* The 10th Russian film festival "Literature and Cinema" has opened in Gatchina (the Leningrad region). Its programme includes over 70 screen versions of literary works.
The festival is well known for its special, bohemia-free atmosphere and free screenings, while stars can often be seen in attendance. Famous Polish film director Krzysztof Zanussi has already visited Gatchina on this occasion.
The jury will judge seven feature films, including Vitaly Melnikov's "Poor, Poor Pavel", Stanislav Govorukhin's "Bless the Woman", Irina Yevteyeva's "Petersburg" and some directors' debuts.
A contest for best script will be held as part of the festival.
* The international festival marking the 155th anniversary of the publication of the complete edition of the world famous Karelian-Finnish epic "Kalevala" has opened in Karelia (a republic in Russia's North-Western Federal District). The festival "Kalevala Marathon" is being sponsored by the Russian Culture Ministry and will run until April 9. The programme includes concerts by folklore ensembles, a theatre performance based on "Kalevala", and art exhibitions. Petrozavodsk (Karelia's capital) will host a meeting with Karelian poets and writers and a soiree of Finnish poetry. "Kalevala" collections in different languages will be exhibited in the Karelian National Library. An art exhibition dedicated to the epic's anniversary will open in the republic's centre of national cultures.
* The 2nd International Children's Old Music Festival, initiated by Russian violinist Igor Rukhadze, has opened in Moscow. The event's main aims are to popularise old music and allow music teachers to gain a deeper insight into the best European traditions of old performances. The festival's organising committee regularly holds seminars, master-classes and free concerts with leading old musicians. The project consists of three parts: an open children's contest, master-classes and festival concerts with outstanding Russian and foreign old music performers. Young musicians, laureates and prize-winners, will have a unique chance to perform with stars.

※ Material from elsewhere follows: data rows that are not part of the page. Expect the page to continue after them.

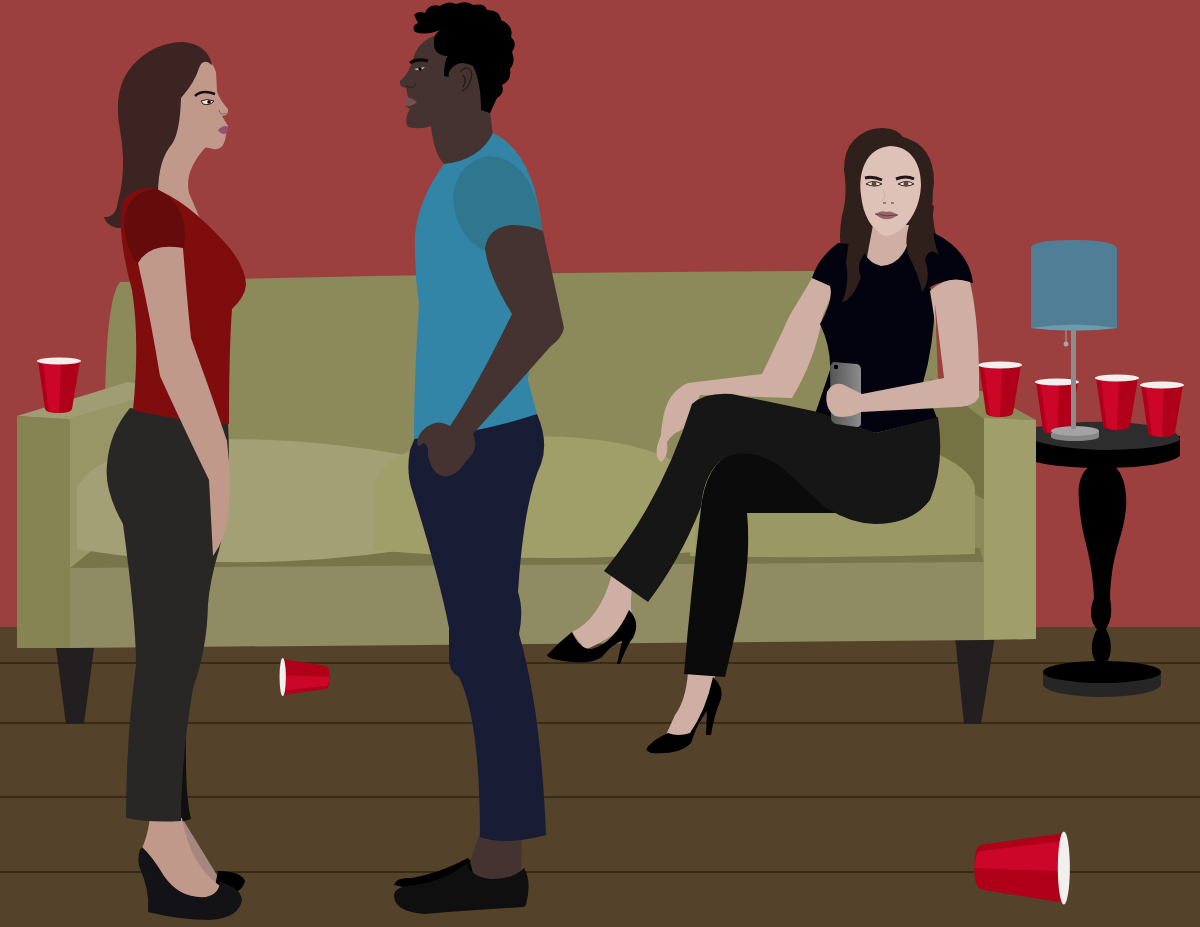
<!DOCTYPE html>
<html lang="en">
<head>
<meta charset="utf-8">
<title>After the party</title>
<style>
:root{
--wall:#9c403f;--floor:#54422a;--board:#30230f;
--sofa-back:#8c8a5a;--sofa-arm:#a09e6a;--sofa-side:#868453;--sofa-base:#8f8b62;--sofa-shade:#78754a;--cushion-left:#a3a075;--cushion-mid:#a09f69;--cushion-right:#9a9966;
--cup:#b00019;--cup-light:#cc0628;--cup-rim:#f3efec;
--skin-a:#c0998b;--skin-b:#443330;--skin-c:#cfaea3;--face-c:#dfc2b7;
--hair-a:#3c2423;--hair-c:#30201b;
--top-a:#800d0e;--sleeve-a:#650b0c;--trousers-a:#282725;
--shirt-b:#3285a7;--sleeve-b:#2f778f;--jeans-b:#181d35;
--top-c:#03030f;--leg-c:#161616;--leg-c-back:#0b0b0b;
--lamp:#507e96;--metal:#8d8d8d;
}
html,body{margin:0;overflow:hidden}
svg{display:block;width:1200px;height:927px}
</style>
</head>
<body>
<svg viewBox="0 0 1200 927" role="img" aria-label="A man and a woman face each other in front of a sofa where another woman sits, with red party cups around the room">
<defs>
<g id="cup">
<path d="M-21 3 L-14 51 Q-13 55 0 55 Q12 55 13 51 L21 3Z" fill="var(--cup)"/>
<path d="M-16 5 L-10 53 Q-5 55 0 55 L2 5Z" fill="var(--cup-light)"/>
<ellipse cx="0" cy="3" rx="22" ry="3.5" fill="var(--cup-rim)"/>
</g>
<linearGradient id="phone-body"><stop offset="0" stop-color="#555"/><stop offset="1" stop-color="#8c8c8c"/></linearGradient>
</defs>

<g id="room">
<rect width="1200" height="630" fill="var(--wall)"/>
<rect y="627" width="1200" height="300" fill="var(--floor)"/>
<path d="M0 663H1200M0 723H1200M0 797H1200M0 872H1200" stroke="var(--board)" stroke-width="1.5"/>
</g>

<g id="sofa">
<path d="M55 640H95L84 724H66ZM955 636H995L981 724H964Z" fill="#231f20"/>
<path d="M105 420 Q105 300 120 282 Q480 272 820 271 Q930 270 941 300 L985 420 V570 H105Z" fill="var(--sofa-back)"/>
<path d="M17 416 L128 382 L150 385 V430 L70 420Z" fill="#a09d74"/>
<path d="M70 418 L150 395 V540 L70 570Z" fill="#989567"/>
<path d="M930 378 L985 420 V500 L930 470Z" fill="#757344"/>
<path d="M70 568 L95 548 H980 L984 565Z" fill="var(--sofa-shade)"/>
<path d="M690 462 Q830 410 940 455 Q975 472 975 490 V554 Q820 559 690 556Z" fill="var(--cushion-right)"/>
<path d="M77 488 Q95 448 215 439 Q310 438 405 455 V550 Q230 575 77 549Z" fill="var(--cushion-left)"/>
<path d="M373 490 Q380 444 480 438 Q640 428 695 475 V552 Q540 565 373 550Z" fill="var(--cushion-mid)"/>
<path d="M70 568 L984 562 V640 L70 648Z" fill="var(--sofa-base)"/>
<path d="M17 416 L70 419 V648 H17Z" fill="var(--sofa-side)"/>
<path d="M938 381 L985 392 L1036 420 L984 419Z" fill="#8c8957"/>
<path d="M984 418 L1036 420 V639 L984 640Z" fill="var(--sofa-arm)"/>
</g>

<g id="side-table">
<path d="M1079 500 C1076 470 1092 462 1103 462 C1118 462 1128 480 1126 508 C1123 540 1112 548 1110 598 C1113 615 1110 622 1106 629 C1113 642 1112 655 1106 664 H1097 C1090 655 1090 642 1097 629 C1089 620 1090 608 1094 598 C1092 550 1081 540 1079 500Z"/>
<path d="M1043 672V684A59 13 0 0 0 1161 684V672Z" fill="#262626"/>
<ellipse cx="1102" cy="672" rx="59" ry="11"/>
<path d="M1036 430V462Q1060 468 1108 468Q1165 467 1180 456V436Z"/>
<path d="M1036 427 Q1100 417 1155 426 Q1180 431 1180 440 Q1165 449 1105 450 Q1060 449 1036 441Z" fill="#2d2d2d"/>
</g>

<g id="standing-cups">
<use href="#cup" x="59" y="358"/>
<use href="#cup" x="1000" y="362"/>
<use href="#cup" transform="translate(1057 379)"/>
<use href="#cup" x="1117" y="375"/>
<use href="#cup" x="1162" y="382"/>
</g>

<g id="lamp">
<path d="M1051 433V437A24 4 0 0 0 1099 437V431Z" fill="#858585"/>
<ellipse cx="1075" cy="431" rx="24" ry="5" fill="#a3a3a3"/>
<rect x="1071" y="325" width="5" height="104" fill="var(--metal)"/>
<path d="M1066 326V342" stroke="#a5a5a5"/><circle cx="1066" cy="344" r="2.5" fill="#a5a5a5"/>
<path d="M1031 247 Q1035 240 1074 240 Q1113 240 1117 248 V328 Q1074 333 1031 328Z" fill="var(--lamp)"/>
<path d="M1031 328 Q1074 321 1117 328 Q1074 333 1031 328Z" fill="#6d9bad"/>
</g>

<g id="fallen-cups">
<use href="#cup" transform="translate(280 677) rotate(-90) scale(.86 .9)"/>
<use href="#cup" transform="translate(1069 868) rotate(90) scale(1.66 1.72)"/>
</g>

<g id="seated-woman">
<path d="M854 140 Q867 127 884 128 Q898 129 903 137 Q934 145 934 182 Q930 210 936 235 Q942 248 934 255 Q925 246 926 270 Q930 285 922 291 Q912 270 906 258 H866 Q860 272 856 290 Q854 301 844 301 Q850 285 848 262 Q836 250 842 215 Q848 195 844 170 Q844 150 854 140Z" fill="var(--hair-c)"/>
<path d="M873 225 H910 L912 268 H865Z" fill="var(--skin-c)"/>
<path d="M890 146 C866 148 858 172 861 195 C863 216 872 230 885 236 Q894 236 904 227 Q920 210 921 185 C921 160 908 146 890 146Z" fill="var(--face-c)"/>
<path d="M865 178Q873 176 882 180M896 179Q906 175 914 179" fill="none" stroke="#201716" stroke-width="3"/>
<path d="M866 184Q873 179 882 184Q875 188 866 184M898 184Q907 179 914 184Q906 188 898 184" fill="#f0ddd5" stroke="#342522"/>
<circle cx="874" cy="184" r="2.4" fill="#5a493c"/><circle cx="906" cy="184" r="2.4" fill="#5a493c"/>
<path d="M883 203h3M891 203h3" stroke="#8d665f" stroke-width="1.5"/>
<path d="M883 190Q887 197 882 201" stroke="#d2aca3" fill="none"/>
<path d="M875 214 Q882 210 886 212 Q891 210 898 215 Q886 224 875 214Z" fill="#986468"/>
<path d="M875 214Q886 217 898 215" stroke="#674047" fill="none"/>
<path d="M812 278 C800 300 790 312 784 328 L762 374 L688 383 C667 392 663 412 661 435 Q652 456 661 462 Q669 457 667 442 Q674 432 680 431 L700 395 L792 398 Q815 360 823 315 L836 285Z" fill="var(--skin-c)"/>
<path d="M838 243 Q818 258 812 278 L830 286 Q834 299 820 324 Q831 347 830 370 L814 417 L876 433 L937 418 L923 383 Q934 345 935 300 L930 287 Q950 276 973 283 Q969 250 934 233 L907 246 Q899 265 881 266 Q865 262 862 245Z" fill="var(--top-c)"/>
<path d="M854 205 Q862 238 866 252 Q855 264 861 277 Q852 301 842 302 Q850 286 846 262Z M910 222 Q904 240 908 254 Q920 278 922 292 Q932 278 925 260 Q929 246 939 255 Q930 235 934 205Z" fill="var(--hair-c)"/>
<path d="M690 424 L680 431 L700 395Z" fill="var(--skin-c)"/>
<path d="M635 570 Q628 605 633 618 Q610 640 585 650 L572 632 Q600 619 612 574Z" fill="var(--skin-c)"/>
<path d="M688 672 Q686 700 675 715 L665 737 H692 Q705 715 716 672Z" fill="var(--skin-c)"/>
<path d="M547 655 Q558 643 572 632 Q580 650 592 649 Q614 643 629 610 Q641 622 633 638 Q628 643 620 664 H617 L622 641 Q612 644 602 657 Q592 664 573 662 Q548 660 547 655Z"/>
<path d="M646 750 Q650 741 668 733 Q678 737 690 733 Q706 710 713 677 Q724 687 721 699 Q714 715 711 735 H706 L707 711 Q698 722 691 743 Q680 755 651 753Z"/>
<path d="M702 500 Q710 455 745 448 L850 490 L838 513 L747 513 Q752 565 736 630 L725 677 L684 674 Q691 590 702 500Z" fill="var(--leg-c-back)"/>
<path d="M692 404 Q705 392 732 394 L818 412 L876 433 L938 417 Q945 465 930 500 Q912 524 875 524 Q848 523 824 506 L780 466 Q750 446 724 458 Q704 472 701 507 Q680 560 648 602 L604 571 Q662 500 692 404Z" fill="var(--leg-c)"/>
<path d="M833 362 L857 364 Q861 365 861 370 V423 Q861 427 857 427 L836 424 Q831 422 831 418 L830 366Z" fill="url(#phone-body)"/>
<circle cx="836" cy="367" r="2.2"/>
<path d="M930 291 Q947 274 970 282 Q980 325 979 397 Q975 406 957 407 L861 412 Q848 419 835 416 Q824 408 827 392 Q832 382 842 384 L862 394 L944 378Z" fill="var(--skin-c)"/>
<path d="M935 304 L944 378 L938 379Z" fill="var(--wall)"/>
</g>

<g id="standing-man">
<path d="M394 885 Q396 877 412 878 Q440 873 468 858 L482 872 L440 895Z"/>
<path d="M480 832 L470 862 L474 877 Q495 886 521 876 L522 836Z" fill="var(--skin-b)"/>
<path d="M394 895 Q395 886 415 885 Q447 880 467 863 Q471 877 490 879 Q512 880 524 868 Q532 881 526 905 L524 907 Q470 910 425 914 Q394 912 394 895Z" fill="#0f0f0f"/>
<path d="M410 450 L418 430 L537 414 Q549 442 541 464 Q524 500 518 592 Q524 610 519 634 Q541 710 546 835 Q505 846 480 837 Q480 720 459 677 Q448 672 449 655 V628 Q440 580 412 490 Q406 472 410 450Z" fill="var(--jeans-b)"/>
<path d="M412 63 Q416 42 436 35 L475 25 L490 110 L493 137 Q482 161 445 165 Q434 155 431 126 Q421 130 408 127 Q405 123 407 115 L410 109 L405 106 L408 97 L406 88 Q399 87 400 81 Q407 76 412 63Z" fill="var(--skin-b)"/>
<path d="M414 15 Q418 10 425 13 Q429 3 440 6 Q449 0 456 4 Q467 0 473 5 Q485 3 487 10 Q500 10 501 20 Q514 26 511 37 Q518 44 512 52 Q516 62 510 69 Q512 80 502 85 Q505 94 497 98 L490 113 L481 110 Q481 82 473 66 Q461 60 454 66 Q447 72 449 77 L444 76 Q444 60 448 56 Q433 56 434 41 Q434 34 440 30 Q426 36 415 32 Q411 26 418 23Z"/>
<path d="M457 90 Q455 68 466 65 Q477 65 474 80 Q470 95 459 95Z" fill="var(--skin-b)"/>
<path d="M460 72 Q469 63 472 74 Q470 88 462 91 M462 75 Q468 78 463 87" fill="none" stroke="#251a18" stroke-width="1.2"/>
<path d="M410 63 Q417 58 428 61" fill="none" stroke="#0b0808" stroke-width="3"/>
<path d="M414 69 L425 67 Q421 72 414 69Z" fill="#d8d0cc"/><circle cx="420" cy="69" r="1.7"/>
<path d="M406 97 Q413 98 417 102 Q412 107 405 106Z" fill="#76504f"/>
<path d="M406 86 Q414 90 416 83" stroke="#2b1e1d" fill="none"/>
<path d="M444 164 Q480 160 493 133 Q535 153 542 232 L528 380 L537 414 Q480 433 414 439 Q414 380 419 305 Q414 270 415 235 Q418 200 444 164Z" fill="var(--shirt-b)"/>
<path d="M453 197 Q457 162 488 156 Q535 158 542 232 L486 252 Q455 236 453 197Z" fill="var(--sleeve-b)"/>
<path d="M485 248 Q488 227 512 225 Q530 225 543 231 L564 328 Q562 338 550 347 L473 434 Q480 450 466 461 Q456 478 443 476 Q432 474 428 456 Q429 444 423 443 Q417 450 417 441 Q420 429 432 424 Q440 420 450 426 Q475 390 512 314 Q488 275 485 248Z" fill="var(--skin-b)"/>
</g>

<g id="standing-woman">
<path d="M182 818 L220 880 L206 890 L170 840Z" fill="#a68780"/>
<path d="M218 871 Q241 871 245 881 Q243 889 236 892 L215 886Z"/>
<path d="M180 700 L186 736 Q185 795 191 819 L178 823Z" fill="#11100f"/>
<path d="M150 818 Q147 839 141 850 Q150 880 190 900 Q213 904 220 886 Q190 865 182 818Z" fill="var(--skin-a)"/>
<path d="M142 847 Q152 856 164 876 Q180 899 206 897 Q219 894 220 882 Q241 888 242 900 Q239 918 210 920 Q180 920 148 912 Q150 890 139 866 Q137 852 142 847Z" fill="#131217"/>
<path d="M130 408 L228 422 Q232 500 219 550 Q210 580 208 604 Q207 650 193 688 Q181 760 181 821 Q150 823 126 818 Q126 740 136 665 Q136 620 123 524 Q104 490 107 465 Q109 433 130 408Z" fill="var(--trousers-a)"/>
<path d="M205 60 Q212 60 216 72 L217 91 Q219 99 228 109 Q229 115 222 116 L228 126 L226 135 Q224 151 213 149 Q205 146 204 149 Q184 172 189 193 L204 228 L150 205 L156 170 L178 70Z" fill="var(--skin-a)"/>
<path d="M184 42 Q208 45 212 65 Q203 57 199 68 Q195 82 181 98 Q180 132 172 144 Q158 160 158 194 Q150 210 124 228 Q108 229 104 217 Q116 218 118 201 Q127 170 120 130 Q112 88 133 65 Q154 42 184 42Z" fill="var(--hair-a)"/>
<path d="M195 96 Q202 89 215 94" fill="none" stroke="#1a0f10" stroke-width="2.5"/>
<path d="M201 101 Q207 98 214 101 Q210 106 203 104Z" fill="#f4ebe7" stroke="#2b1a1a"/><circle cx="209" cy="102" r="1.8"/>
<path d="M218 130 Q224 124 228 127 L227 133 Q222 136 218 130Z" fill="#95526c"/>
<path d="M219 110 Q220 116 226 113" fill="none" stroke="#8e655d"/>
<path d="M122 203 Q130 188 152 188 Q185 198 228 246 Q246 268 246 285 Q245 297 232 309 Q229 350 229 424 Q180 421 133 410 Q140 340 132 290 Q117 235 122 203Z" fill="var(--top-a)"/>
<path d="M124 218 Q130 190 157 189 Q190 205 184 249 Q150 242 138 266 Q124 245 124 218Z" fill="var(--sleeve-a)"/>
<path d="M138 263 Q150 242 183 248 Q187 300 191 338 Q210 390 227 441 Q232 480 228 515 Q225 540 213 556 L209 480 Q180 420 160 376 Q151 320 138 263Z" fill="var(--skin-a)"/>
</g>
</svg>
</body>
</html>
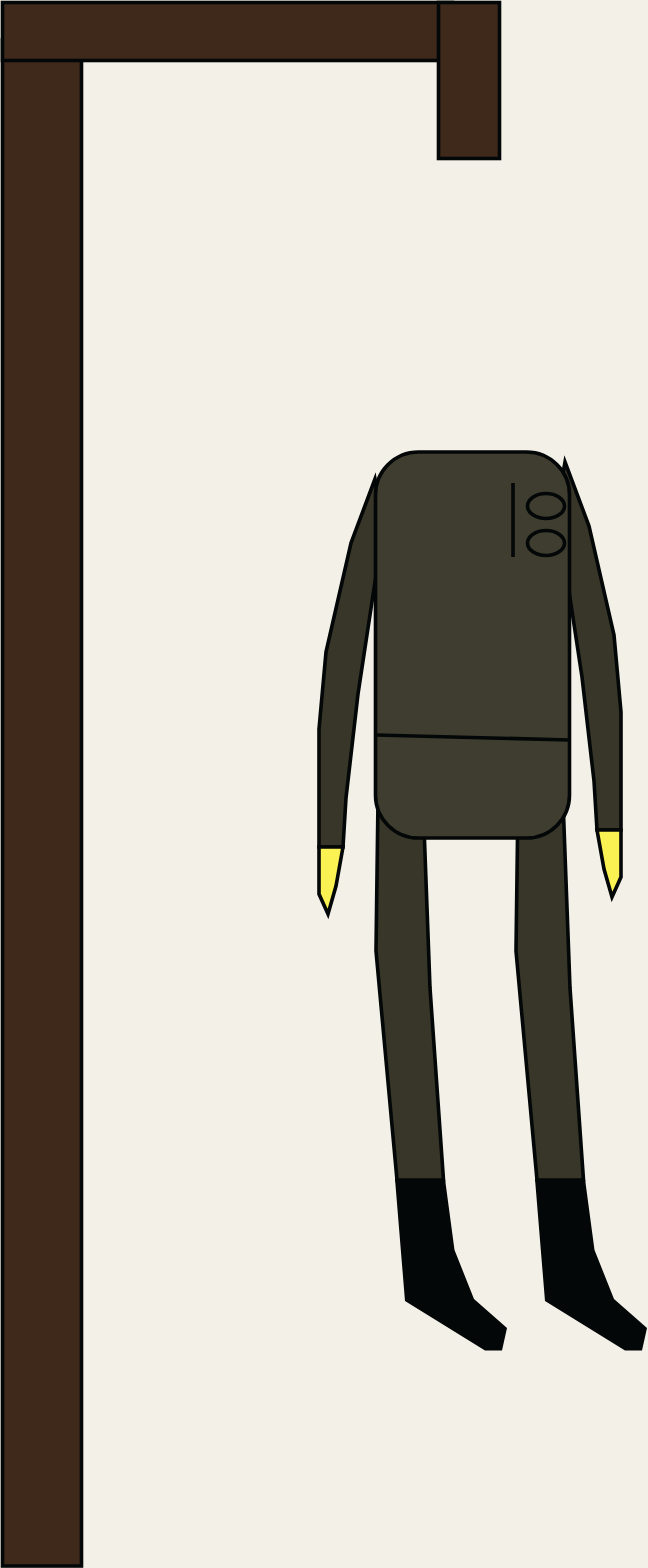
<!DOCTYPE html>
<html lang="en">
<head>
<meta charset="utf-8">
<title>Gallows and figure</title>
<style>
:root {
  --paper: #f3f0e8;
  --wood: #3f291b;
  --ink: #040707;
  --jacket: #3f3d2f;
  --cloth: #383628;
  --hand: #faf153;
}
html, body { margin: 0; background: var(--paper); overflow: hidden; }
svg { display: block; width: 648px; height: 1568px; }
.outlined { stroke: var(--ink); stroke-width: 3.6; stroke-miterlimit: 10; }
.wood { fill: var(--wood); }
.jacket { fill: var(--jacket); }
.cloth { fill: var(--cloth); }
.hand { fill: var(--hand); }
.boot { fill: var(--ink); }
.detail { fill: none; }
</style>
</head>
<body>
<svg viewBox="0 0 648 1568" role="img" aria-label="Wooden gallows beside a headless uniformed figure">
  <defs>
    <g id="arm">
      <polygon class="cloth" points="375,479 351,543 326,652 319,729 319,847 343,847 346,798 358,694 375,582 384,530"/>
      <polygon class="hand" points="319,847 343,847 336,886 328,914 319,894"/>
    </g>
    <g id="leg">
      <polygon class="cloth" points="378,800 376,951 397,1180 443.5,1180 430,988 423,800"/>
      <polygon class="boot" stroke="none" points="395,1179 445,1179 454.5,1250 474,1299 507,1328 502,1350.5 485,1350.5 405,1301"/>
    </g>
  </defs>

  <rect width="648" height="1568" fill="var(--paper)"/>

  <g id="gallows" class="outlined wood">
    <rect x="2.5" y="40" width="79" height="1526"/>
    <rect x="2.5" y="2.5" width="450" height="58"/>
    <rect x="438.5" y="2.5" width="61" height="156"/>
  </g>

  <g id="figure" class="outlined">
    <use href="#leg"/>
    <use href="#leg" x="140"/>
    <use href="#arm"/>
    <use href="#arm" transform="translate(940 -17) scale(-1 1)"/>
    <g id="uniform">
      <rect class="jacket" x="375.5" y="452" width="194" height="386" rx="43"/>
      <line x1="376" y1="735" x2="569" y2="740"/>
      <line x1="513" y1="483" x2="513" y2="557"/>
      <ellipse class="detail" cx="546" cy="506" rx="18.5" ry="12.5"/>
      <ellipse class="detail" cx="546" cy="543" rx="18.5" ry="12.5"/>
    </g>
  </g>
</svg>
</body>
</html>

* Russian underground writers are holding an open abusive language and graphomania championship. "Famous and little-known Russian writers using bad language in their poetry and prose works will participate in the championship. An honorary jury will adjudicate on the skills of using obscene words," the festival's organiser Oleg Ulyanov-Levin told journalists.
"A graphomania championship will be held in the second part of our performance. Almost all contemporary literary works, especially, post-modernist ones, fall under this definition, because literature today is secondary, in effect. There will be rather decent, candid and funny graphomaniacs among the participants," Ulyanov-Levin said.
Intellectual fights without rules will be held: two poets will write their works on naked girls with body-art paints. "Members of the jury will read these poems. The contest will be judged from the points of view of poetry and beauty," Ulyanov-Levin noted.